### Problem statement
Reproduce, exactly, the lines of the material below from the line containing "604 C308 556" through the line containing "610 C354 632", with both end lines included and nothing else.

= = = = =

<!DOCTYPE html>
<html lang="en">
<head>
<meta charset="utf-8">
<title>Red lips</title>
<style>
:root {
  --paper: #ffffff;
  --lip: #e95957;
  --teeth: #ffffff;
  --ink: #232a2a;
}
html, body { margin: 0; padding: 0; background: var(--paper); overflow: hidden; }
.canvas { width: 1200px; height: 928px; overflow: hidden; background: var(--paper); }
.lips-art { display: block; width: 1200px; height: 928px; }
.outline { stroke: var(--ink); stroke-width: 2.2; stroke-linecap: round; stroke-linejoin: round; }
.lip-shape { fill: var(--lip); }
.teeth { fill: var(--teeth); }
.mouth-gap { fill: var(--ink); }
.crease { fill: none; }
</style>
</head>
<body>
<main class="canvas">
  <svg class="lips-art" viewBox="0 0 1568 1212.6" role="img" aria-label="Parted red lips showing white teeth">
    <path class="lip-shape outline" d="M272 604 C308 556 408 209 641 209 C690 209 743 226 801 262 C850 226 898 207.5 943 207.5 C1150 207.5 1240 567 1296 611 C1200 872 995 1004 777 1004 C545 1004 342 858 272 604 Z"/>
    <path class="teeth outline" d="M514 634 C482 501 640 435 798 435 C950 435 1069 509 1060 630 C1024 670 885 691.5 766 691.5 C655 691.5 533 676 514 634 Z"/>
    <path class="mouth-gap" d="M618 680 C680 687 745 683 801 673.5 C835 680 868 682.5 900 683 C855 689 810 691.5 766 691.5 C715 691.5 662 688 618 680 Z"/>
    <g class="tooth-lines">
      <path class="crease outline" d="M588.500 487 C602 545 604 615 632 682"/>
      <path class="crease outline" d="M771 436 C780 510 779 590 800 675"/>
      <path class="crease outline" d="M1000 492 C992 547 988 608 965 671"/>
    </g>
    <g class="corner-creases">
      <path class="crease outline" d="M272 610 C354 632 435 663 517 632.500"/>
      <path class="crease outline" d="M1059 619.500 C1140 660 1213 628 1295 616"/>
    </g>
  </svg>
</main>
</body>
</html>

= = = = =

### Output of the exercise
    <path class="lip-shape outline" d="M272 604 C308 556 408 209 641 209 C690 209 743 226 801 262 C850 226 898 207.5 943 207.5 C1150 207.5 1240 567 1296 611 C1200 872 995 1004 777 1004 C545 1004 342 858 272 604 Z"/>
    <path class="teeth outline" d="M514 634 C482 501 640 435 798 435 C950 435 1069 509 1060 630 C1024 670 885 691.5 766 691.5 C655 691.5 533 676 514 634 Z"/>
    <path class="mouth-gap" d="M618 680 C680 687 745 683 801 673.5 C835 680 868 682.5 900 683 C855 689 810 691.5 766 691.5 C715 691.5 662 688 618 680 Z"/>
    <g class="tooth-lines">
      <path class="crease outline" d="M588.500 487 C602 545 604 615 632 682"/>
      <path class="crease outline" d="M771 436 C780 510 779 590 800 675"/>
      <path class="crease outline" d="M1000 492 C992 547 988 608 965 671"/>
    </g>
    <g class="corner-creases">
      <path class="crease outline" d="M272 610 C354 632 435 663 517 632.500"/>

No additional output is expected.